In Spain Telefonica (O2 mother company) together with Vodafone stopped giving 'free' handsets a few months ago, they may be preparing to do the same thing in the UK by letting customers know that free handsets are anything but.
Orange have been making fun of them running ads in which they show people carrying their own bed linen when booking into a hotel, but the strategy seems to be working for Telefonica and Vodafone.
Re: Dropping the subsidies
But at the beginning you had to buy the mobile (there were no 'free' mobile deals) and you had to pay for your upgrade so Orange, who decided not to join in, hoovered up thousands of new customers. Telefonica and Vodafone back-pedalled a bit and now offer free phones and free upgrades but only on the more expensive flat-rate deals.
The idea of splitting airtime from phone subsidy and reducing the subsidy was originally pushed by the operators in Spain because of the amount of people not paying their bills. Not sure if the same is happening in the UK now.
No more contracts for me
My first ever (1990's) mobile phone came with a TEN-YEAR contract with Nokia Mobira.
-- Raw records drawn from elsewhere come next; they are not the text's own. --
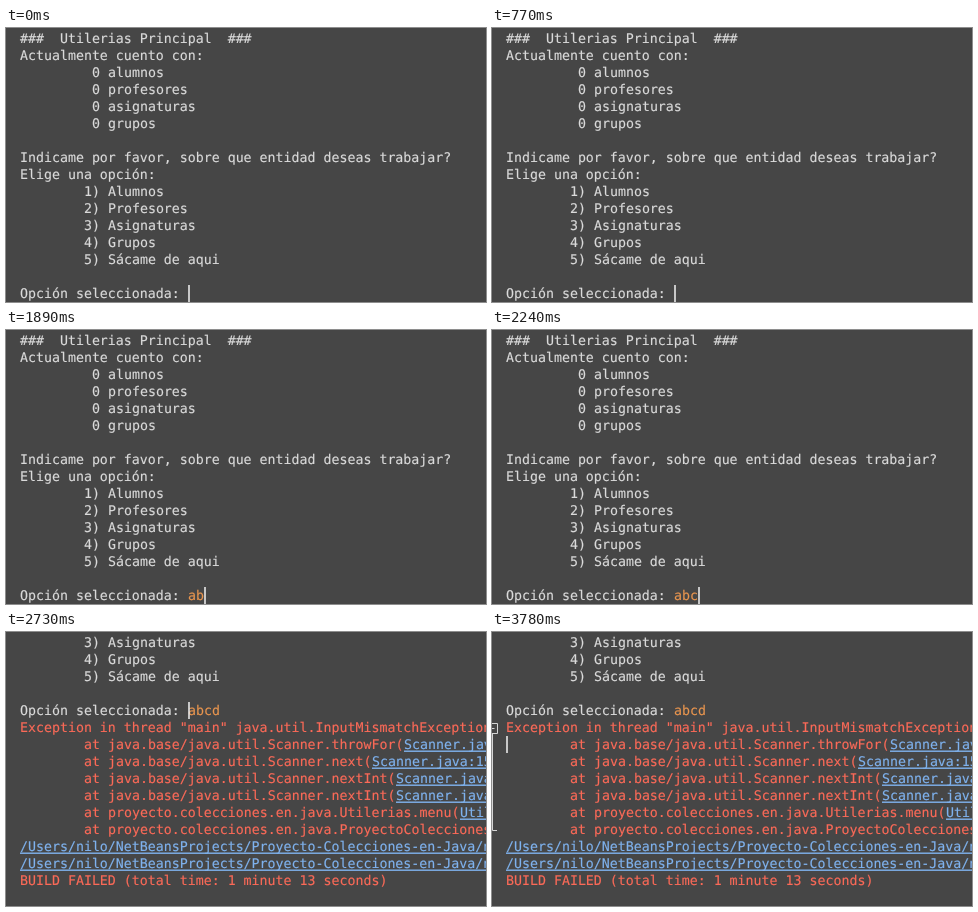
Animation of 480 by 274 pixels, one loop 4200 ms. Source, as an HTML page:

```html
<!DOCTYPE html>
<html lang="es">
<head>
<meta charset="utf-8">
<title>Utilerias</title>
<style>
  html, body { margin: 0; width: 100%; height: 100%; overflow: hidden; background: #464646; }
  svg { display: block; width: 100%; height: 100%; }
  text {
    font-family: "DejaVu Sans Mono", monospace;
    font-size: 13.288px;
    white-space: pre;
    text-rendering: geometricPrecision;
  }
</style>
</head>
<body>
<svg id="stage" viewBox="0 0 480 274">
  <rect width="480" height="274" fill="#464646"/>
  <g id="page"></g>
  <path id="fold" d="M-5 91.5H5.5V101.5H-5M0 96.5H2.5M0.5 102V198.5H5" fill="none" stroke="#d6d6d6"/>
  <rect id="caret" width="1.6" height="17" fill="#e8e8e8"/>
</svg>
<script>
const LOOP = 4200, LEFT = 14, CELL = 8, ROW = 17, BASELINE = 15;
const PLAIN = '#dadada', INPUT = '#e8954f', ERROR = '#fb6a58', LINK = '#7fb2ee';
const PROMPT_ROW = 15, PROMPT_COL = 21, SCROLL_ROWS = 11;

const $ = id => document.getElementById(id);
const page = $('page'), fold = $('fold'), caret = $('caret');

function add(tag, parent, attrs) {
  const el = document.createElementNS('http://www.w3.org/2000/svg', tag);
  for (const key in attrs) el.setAttribute(key, attrs[key]);
  return parent.appendChild(el);
}

function write(parent, row, col, string, fill) {
  const x = LEFT + col * CELL, y = BASELINE + row * ROW;
  const el = add('text', parent, { x, y, fill, stroke: fill, 'stroke-width': 0.15 });
  el.textContent = string;
  if (fill === LINK) add('rect', parent, { x, y: y + 1.5, width: string.length * CELL, height: 1.4, fill });
  return el;
}

[
  [0, '###  Utilerias Principal  ###'],
  [0, 'Actualmente cuento con:'],
  [9, '0 alumnos'],
  [9, '0 profesores'],
  [9, '0 asignaturas'],
  [9, '0 grupos'],
  [0, ''],
  [0, 'Indicame por favor, sobre que entidad deseas trabajar?'],
  [0, 'Elige una opción:'],
  [8, '1) Alumnos'],
  [8, '2) Profesores'],
  [8, '3) Asignaturas'],
  [8, '4) Grupos'],
  [8, '5) Sácame de aqui'],
  [0, ''],
  [0, 'Opción seleccionada:']
].forEach(([col, line], row) => write(page, row, col, line, PLAIN));

const input = write(page, PROMPT_ROW, PROMPT_COL, '', INPUT);

const trace = add('g', page, {});
let row = PROMPT_ROW + 1;
write(trace, row++, 0, 'Exception in thread "main" java.util.InputMismatchException', ERROR);
[
  ['java.base/java.util.Scanner.throwFor', 'Scanner.java:939'],
  ['java.base/java.util.Scanner.next', 'Scanner.java:1594'],
  ['java.base/java.util.Scanner.nextInt', 'Scanner.java:2258'],
  ['java.base/java.util.Scanner.nextInt', 'Scanner.java:2212'],
  ['proyecto.colecciones.en.java.Utilerias.menu', 'Utilerias.java:40'],
  ['proyecto.colecciones.en.java.ProyectoColeccionesEnJava.main', '']
].forEach(([method, place]) => {
  const call = `at ${method}(`;
  write(trace, row, 8, call, ERROR);
  write(trace, row++, 8 + call.length, place, LINK);
});
for (let i = 0; i < 2; i++)
  write(trace, row++, 0, '/Users/nilo/NetBeansProjects/Proyecto-Colecciones-en-Java/nbproject', LINK);
write(trace, row, 0, 'BUILD FAILED (total time: 1 minute 13 seconds)', ERROR);

const KEY_TIMES = [1610, 1890, 2240, 2450];
const within = (t, from, to) => t >= from && t < to;

function render(t) {
  const typed = KEY_TIMES.filter(time => t >= time).length;
  const failed = t >= 2730, folded = t >= 2800;
  input.textContent = 'abcd'.slice(0, typed);
  page.setAttribute('transform', `translate(0 ${failed ? -SCROLL_ROWS * ROW : 0})`);
  trace.style.display = failed ? '' : 'none';
  fold.style.display = folded ? '' : 'none';

  const col = folded ? 0 : PROMPT_COL + (t < 2660 ? typed : 0);
  const caretRow = folded ? 6 : PROMPT_ROW - (failed ? SCROLL_ROWS : 0);
  const hidden = within(t, 280, 770) || within(t, 1330, 1610) || within(t, 3220, 3710);
  caret.setAttribute('x', LEFT + col * CELL + 0.2);
  caret.setAttribute('y', 2 + caretRow * ROW);
  caret.style.display = hidden ? 'none' : '';
}

function tick() {
  render(performance.now() % LOOP);
  requestAnimationFrame(tick);
}
tick();
</script>
</body>
</html>
```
I was able to get out of it but since then have never trusted contracts and prefer the way pre-pay puts you back in control. There is always an affordable handset which is nearly as shiny as the expensively subsidised ones - currently the phone modding community likes the Huawei Ascend G300. So, 100 quid for a very capable rooted phone and £7.50 a month with unlimited data.
Re: No more contracts for me
You signed a 10 year contract on a phone??? Seriously???
Did you even read the contract or are you just one of these idiots who will happily sign anything put in front of them?
Re: No more contracts for me
Yes of course I read it, and used my biro to delete that and a couple of other daft clauses. They accepted the amended contract, no doubt because I was bringing my own hardware so they were not subsidising me . Did not stop them half-heartedly trying it on later when I terminated.
I was just making the point that the current two-year lock-ins are NOTHING! People should stay away from contracts altogether - if the operator finds a reason to surprise you with a huge bill there is little you can do about it. At least with pre-pay the most you can lose is a tenner or so.
Will this affect the way they arbitrarily increase the monthly payments in "fixed price" contracts?
I struggle with the whole 2 year contract thing these days. Is it socially responsible lending to be offering 2 years credit to buy a fancy phone?
I can see an argument that a mobile is an essential these days, but then you can buy a basic handset from Tesco for £9.00 (it makes and receives calls, the primary function), or a smartphone from £50.
Would we consider it socially responsible if high street shoe shops were offering 2 years credit to buy a pair of Christian Louboutin's or Jimmy Choo's? (I know way to much about women's shoes, hence Paris!)
I do miss those cheap "dumb" phones that looked unique and beautiful.
They claim the cash price of an 16GB iPhone 5 is £600! There's honesty for you!
Still no good with custom firmware and locked bootloaders
My wife got an Xperia Arc on O2 about 2 years ago.
The Android 2.3 firmware ran out of app space due to all the O2 Bloatware. I rooted and removed it. O2 then updated the O2 FW to sort some bugs, but with all the bloat back and no root available for that version. No space again for apps.
Great, ICS must be out soon ...... then O2 decided to not go ahead and it was stuck on 2.3 with very little apps.
Ah, custom firmware ..... nope. Booloader has been locked by O2 as well.
Never again. If they didn't fuck with the firmware for "added value" crippling the handset then add insult to injury by stopping you updating the ROM then I would think about it.
Sim Free from now on!
Re: Still no good with custom firmware and locked bootloaders
Sorry, but that's Sony's fault for cripling the handset on purpose by providing NotQuiteEnough™ memory, or yours for not evaluating the options (though that's harsh and I prefer to blame Sony)
- Vid Hubble 'scope snaps 200,000-ton chunky crumble conundrum
- Bugger the jetpack, where's my 21st-century Psion?
- Windows 8.1 Update 1 spewed online a MONTH early – by Microsoft
- Google offers up its own Googlers in cloud channel chumship trawl
- Something for the Weekend, Sir? Why can’t I walk past Maplin without buying stuff I don’t need?